    Won through a Goodreads GiveawayHighly recommended quick read for anyone interested in learning about the Irish Troubles from an author with street cred I wasn't familiar with how the IRA operated and this book revealed their strategy and day to day operations Although the IRA are notorious for employing car bombs and Molotov cocktails this book also showed how the BritishProtestants fought dirty The Brits may have had the resources for sophisticated weaponry and professionally trained soldiers but they definitely did not show mercy to the poor Catholics of Northern Ireland abducting innocent kids off the streets in Catholic neighborhoods? Not coolKeep in mind while reading that though Rebel Streets is set in the 1960's the violence in Belfast has only recently subsided There's still tension between Protestants and Catholics and when I was in Belfast last summer I discovered that there are still neighborhoods that are exclusively one religion Ireland is still struggling but we can hope for continued improvements in religious tolerance And for the Brits to back off
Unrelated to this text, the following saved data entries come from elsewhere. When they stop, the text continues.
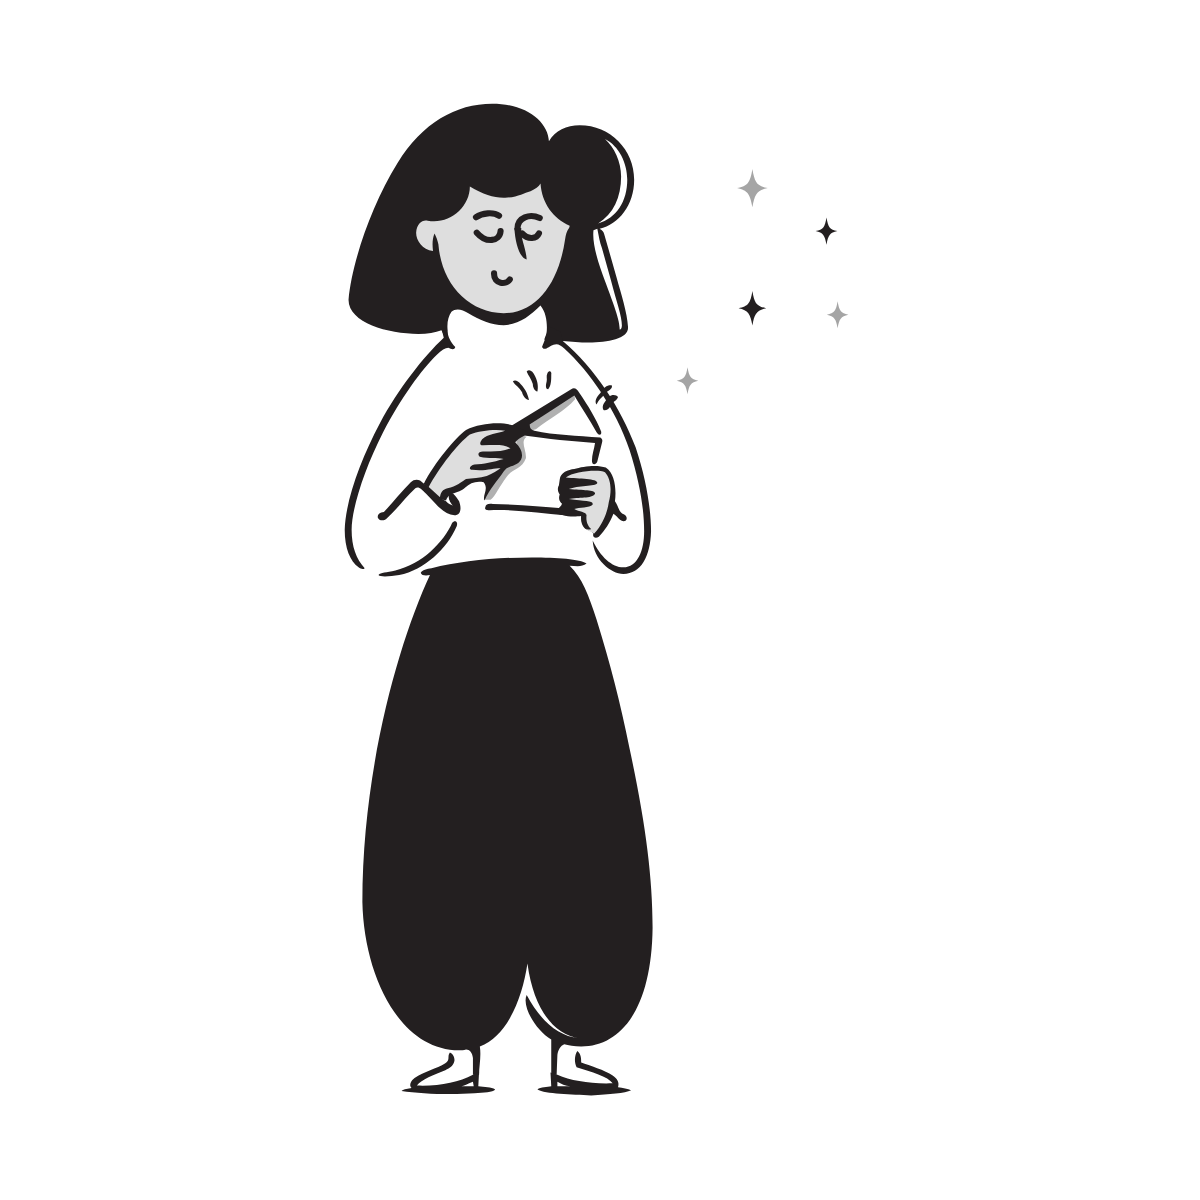
<!DOCTYPE html>
<html lang="en">
<head>
<meta charset="utf-8">
<title>Woman opening an envelope</title>
<style>
:root{--paper:#ffffff;--ink:#231f20;--skin:#dedede;--shade:#b0b0b0;--star:#a5a5a5}
html,body{margin:0;padding:0;background:var(--paper);overflow:hidden}
.artboard{width:1200px;height:1200px;background:var(--paper);overflow:hidden}
.artboard svg{display:block;width:1200px;height:1200px}
.ink{fill:var(--ink)}
.skin{fill:var(--skin)}
.paper{fill:var(--paper)}
.shade{fill:var(--shade)}
.star-grey{fill:var(--star)}
.line{fill:none;stroke:var(--ink);stroke-width:8;stroke-linecap:round;stroke-linejoin:round}
</style>
</head>
<body>
<main class="artboard">
<svg viewBox="0 0 1563 1563" role="img" aria-label="A smiling woman in a turtleneck and wide trousers opens an envelope, with small stars beside her">
  <defs>
    <path id="sparkle" d="M0-25C3-7 6-3 20 0C6 3 3 8 0 25C-3 8-6 3-20 0C-6-3-3-7 0-25Z"/>
  </defs>

  <g id="stars">
    <use href="#sparkle" class="star-grey" transform="translate(980 245)"/>
    <use href="#sparkle" class="ink" transform="translate(1076.500 301) scale(.71)"/>
    <use href="#sparkle" class="ink" transform="translate(980 401.500) scale(.9)"/>
    <use href="#sparkle" class="star-grey" transform="translate(1091 410) scale(.7)"/>
    <use href="#sparkle" class="star-grey" transform="translate(895.500 496) scale(.7)"/>
  </g>

  <g id="hair">
    <path class="ink" d="M454 390C458 345 482 270 518 212C550 160 594 135 641 135C686 135 714 159 715 184C723 170 738 163 755 163C795 163 826 195 826 234C826 267 806 292 781 298C785 300 786 302 787 305L803 361C809 383 817 407 818 426C819 441 792 446 767 446C755 446 744 445 733 444L712 446L700 430H612L580 440L575 430C567 433 557 435 545 435C505 435 453 420 454 390Z"/>
    <path class="paper" d="M788 181C806 190 817 212 817 234C817 262 803 284 779 291C799 279 809 257 809 230C809 210 800 192 788 181Z"/>
    <path class="paper" d="M773 300L778 298C780 308 781 315 784 323L796 366C803 393 810 412 810 424C810 428 808 430 807 429C808 417 796 388 788 366C780 345 771 318 773 300Z"/>
  </g>

  <g id="turtleneck">
    <path class="paper" d="M588 406C594 401 602 403 610 408C625 417 640 423.500 656 423.500C675 423.500 691 411 704 398C712 408 713 422 712 434C709 442 706 448 707 454L700 470H600L592 454C587 447 582 439 583 430C582 420 584 412 588 406Z"/>
    <path class="ink" d="M575 428L582 427C583 439 587 446 593 452C592 456 588 455 584 453C580 453 575 456 569 462C550 480 522 519 499 563C475 610 458 662 458 690C458 712 464 728 475 740C473 742 470 741 467 739C456 731 449 714 449 690C450 652 470 598 495 551C518 508 552 464 578 440Z"/>
    <path class="ink" d="M733 444C775 480 808 530 828 583C842 625 848 665 848 692C847 725 835 747.500 812 747.500C795 747.500 773 728 772 704C782 725 797 739 812 739C830 739 839 718 839 692C839 665 834 630 820 586C802 533 768 484 735 454C730 449 726 447 721 449C715 451 709 458 706 452C708 446 713 438 713 424L730 432Z"/>
    <path class="ink" d="M589 681C592 677 597 679 595 685C582 715 553 742 520 749C508 751 495 752 493 749C496 745 503 746 515 743C550 735 578 706 589 681Z"/>
  </g>

  <g id="face">
    <path class="skin" d="M612 243C630 254 644 258 658 257.500C675 257 682 251 691 249C697 246 702 243 704 239C706 265 720 284 742 294C742 298 738 298 736 312C728 367 700 408 656 408C610 407 575 370 571 318C570 313 568 308 566 304C563 311 563 319 564 327C550 325 542 313 542 303C543 291 550 286 557 287.500C585 293 612 270 612 243Z"/>
    <g class="line">
      <path d="M620 283C628 277 643 276 650 281"/>
      <path d="M621 303C633 317 651 315 652 301"/>
      <path d="M680 304C688 313 699 311 702 304"/>
      <path d="M703 284C690 278 674 283 674 298"/>
      <path d="M643.500 356C643 371 660 371 664 364"/>
    </g>
    <path class="ink" d="M670 297H679C678 312 685 322 686 338C677 336 671 317 670 297Z"/>
  </g>

  <g id="envelope">
    <path class="shade" d="M686 556L748 513L749 520C736 535 716 545 698 559L690 561Z"/>
    <path class="shade" d="M676 566L686 569C677 575 686 586 685 597C680 611 668 610 660 621C650 634 645 647 639 651H630L645 618Z"/>
    <path class="ink" d="M664 556L744 507C748 504 752 507 754 511C767 530 776 545 783 562C784 567 780 568 777 563C768 546 758 532 748 515L690 553C690 558 692 560 696 561C722 567 752 567 782 570C785 572 785 574 784 577L778 601C776 606 771 606 771 600C771 592 774 585 775 577C745 575 715 572 680 567Z"/>
    <path class="ink" d="M632 661C633 656 637 656 642 656.500C675 657 705 660 732 662L750 670C747 673 741 672 735 671C705 669 670 663 638 664.500C634 665 631 664 632 661Z"/>
  </g>

  <g id="left-hand">
    <path class="skin" d="M555 632C570 604 600 570 614 561C630 556 655 553 668 557L674 580L672 597L653 615L632 625C620 622 610 630 603 633C590 638 580 640 577 651L566 643Z"/>
    <path class="ink" d="M552 630C565 604 594 569 607 560C627 550 657 549 670 555L688 563C684 568 676 570 671 576C681 585 683 597 675 603C665 609 661 607 656 614C648 626 638 636 631 652C628 645 637 637 630 628C620 626 612 629 606 635C596 644 585 640 581 652L573 650C573 642 577 637 583 636C594 634 602 627 607 624C615 623 625 623 634 620C642 617 648 613 652 610C642 610 632 614 615 612C609 611 613 606 618 605C630 605 642 602 656 598C647 595 637 598 625 595C621 591 624 588 629 588C641 588 653 589 665 584C656 578 643 580 629 580C624 580 625 576 628 572C635 565 648 565 658 561C644 559 625 561 612 566C597 577 572 609 558 635Z"/>
    <path class="ink" d="M492 674C492 669 495 668 500 667C511 655 523 640 535 628C540 623 547 624 551 629C562 635 570 647 581 653C585 658 591 658 591 660C586 655 583 649 585 643C588 639 594 646 598 653C602 664 599 671 592 671C577 670 567 655 555 643C549 637 545 633 541 636C529 647 519 661 505 674C501 679 494 679 492 674Z"/>
  </g>

  <g id="right-hand">
    <path class="ink" d="M729 625C730 615 740 612 748 611C759 607 779 605 789 609C801 617 803 637 801 653C806 660 806 668 813 670C818 673 817 679 812 679C806 677 804 672 799 669C794 682 788 690 780 699C776 702 771 700 773 695L769 691C761 690 756 684 757 672C750 673 739 673 734 671L726 669C722 664 731 661 732 656C727 652 728 647 729 644C726 640 726 635 728 632Z"/>
    <path class="skin" d="M737 622C747 614 779 611 788 615C796 624 797 639 793 654C791 668 785 683 774 695L764 690L763 671C765 667 755 667 748 663C754 660 768 662 772 657C773 652 762 653 741 650C753 647 771 650 775 643C776 638 760 639 741 637C752 632 776 634 778 629C778 623 755 624 737 622Z"/>
    <path class="ink" d="M757 672L764 670C763 679 765 684 770 689C765 692 757 686 757 672Z"/>
  </g>

  <g id="motion-marks" class="ink">
    <path d="M668 497C670 494 675 496 678 500C685 507 688 515 689 521C685 521 681 516 680 511C677 505 671 502 668 497Z"/>
    <path d="M686 484C689 480 694 483 697 490C701 498 701 505 700 510C696 509 694 504 694 500C692 494 688 489 686 484Z"/>
    <path d="M713 486C715 482 719 483 718 488C718 495 718 502 714 507C710 507 711 501 712 497C713 493 711 490 713 486Z"/>
    <path d="M777 527C774 523 777 517 782 512C786 504 792 501 797 502C798 507 792 508 789 512C785 517 780 520 777 527Z"/>
    <path d="M786 534C783 528 788 523 793 517C797 513 803 514 805 517C803 523 797 523 795 529C793 533 789 535 786 534Z"/>
  </g>

  <g id="trousers">
    <path class="ink" d="M548 746C550 742 556 741 562 740C600 731 645 726 693 726C725 726 756 728 764 734C758 739 750 737 742 737C758 752 767 776 777 807C795 865 808 915 820 975C840 1068 850 1140 850 1208C849 1312 810 1363 757 1363C748 1363 740 1361 735 1360C730 1362 727 1367 726 1374L725 1400H718V1354C699 1343 679 1311 686 1296C702 1326 725 1350 754 1352C722 1348 695 1315 687 1255C680 1302 660 1350 625 1363C627 1376 624 1388 624 1400H616V1378C615 1371 612 1367 607 1367C604 1368 601 1368 598 1368C520 1368 474 1270 472 1175C472 1000 520 835 560 749C555 750 549 750 548 746Z"/>
  </g>

  <g id="shoes">
    <path class="ink" d="M586 1371C589 1372 592 1376 592 1381C591 1388 586 1391 580 1394C565 1400 549 1406 543 1414C572 1415 597 1410 616 1400L624 1396L623 1415C631 1416 640 1416 645 1419C642 1423 630 1423 618 1424C590 1426 548 1425 523 1421C526 1418 532 1418 536 1417C532 1413 536 1407 540 1404C552 1396 569 1392 580 1385C587 1381 582 1376 586 1371ZM616 1409C609 1412 604 1414 601 1415H617Z"/>
    <path class="ink" d="M752 1369C757 1373 757 1379 757 1384C768 1388 788 1394 798 1401C804 1405 807 1410 805 1416C811 1417 818 1418 822 1420C814 1424 794 1425 770 1427C745 1425 710 1425 700 1419C704 1416 713 1416 718 1415L717 1397L726 1400C744 1408 770 1412 798 1411C792 1402 770 1396 751 1390C748 1384 748 1375 752 1369ZM726 1409V1415H743C736 1414 731 1412 726 1409Z"/>
  </g>
</svg>
</main>
</body>
</html>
  4. says:

    Rebel Streets can send you reeling The book can pick you right up and throw you in the middle of those streets Not a comfortable place to be And what an understatement that is This stuff did not happen in the distant past Imagine being afraid to open your front door being afraid to send your children to school being afraid to live in your own neighborhood Think about it Imagine that this fear can become the norm You have no other choice Rebel Streets is so well written but hard to read because I was afraid to turn the pages I could not put it down like racing to the end with the brakes on A harrowing time for these people that love so hard and fight with deadly accuracy I could hear the sharp gritty click of heels on the wet streets accompanied by cigarette smoke and damp Always always looking and listening for a sniper's bullet Sweat soaked fright torturebe prepared It's funny; so hard to read to be a witness but I did not want it to end I wanted to protect; I wanted it solved Rebel Streets needs to be read so that we can have some measure of understanding some method of detection before it can be repeated


  5. says:

    very good history of the irish troubles although the irish have had a LOT Of troubles it was a bit long on the depressing details so i had to keep putting it down and coming back but still a good book with good characters and a good story


  6. says:

    Very eloquently written even to the point of flowery prose at times Emotionally engaging of characters on both sides of the Troubles Very Irish ending easy to see coming but wanting to read every word just the same


  7. says:

    Dark dark story of the streets of Ireland at the height of the conflict Very awkward and uncomfortable to read but an important book for me who is a pacifist and yet needs to understand what war looks like Scared me


  8. says:

    My blood has a bit of 'The Green' in it so this ancestral linked Eire Lass would love to read the history of the land she has 'some' connection with Kissed my lucky shamrock 'May the wind be always at your back and in times of trial and strife may God hold you in the palm of His hand'


  9. says:

    So sadThe troubles were such a conflicting time in history and this book captured that so well No one was completely innocent and no one was let off the hook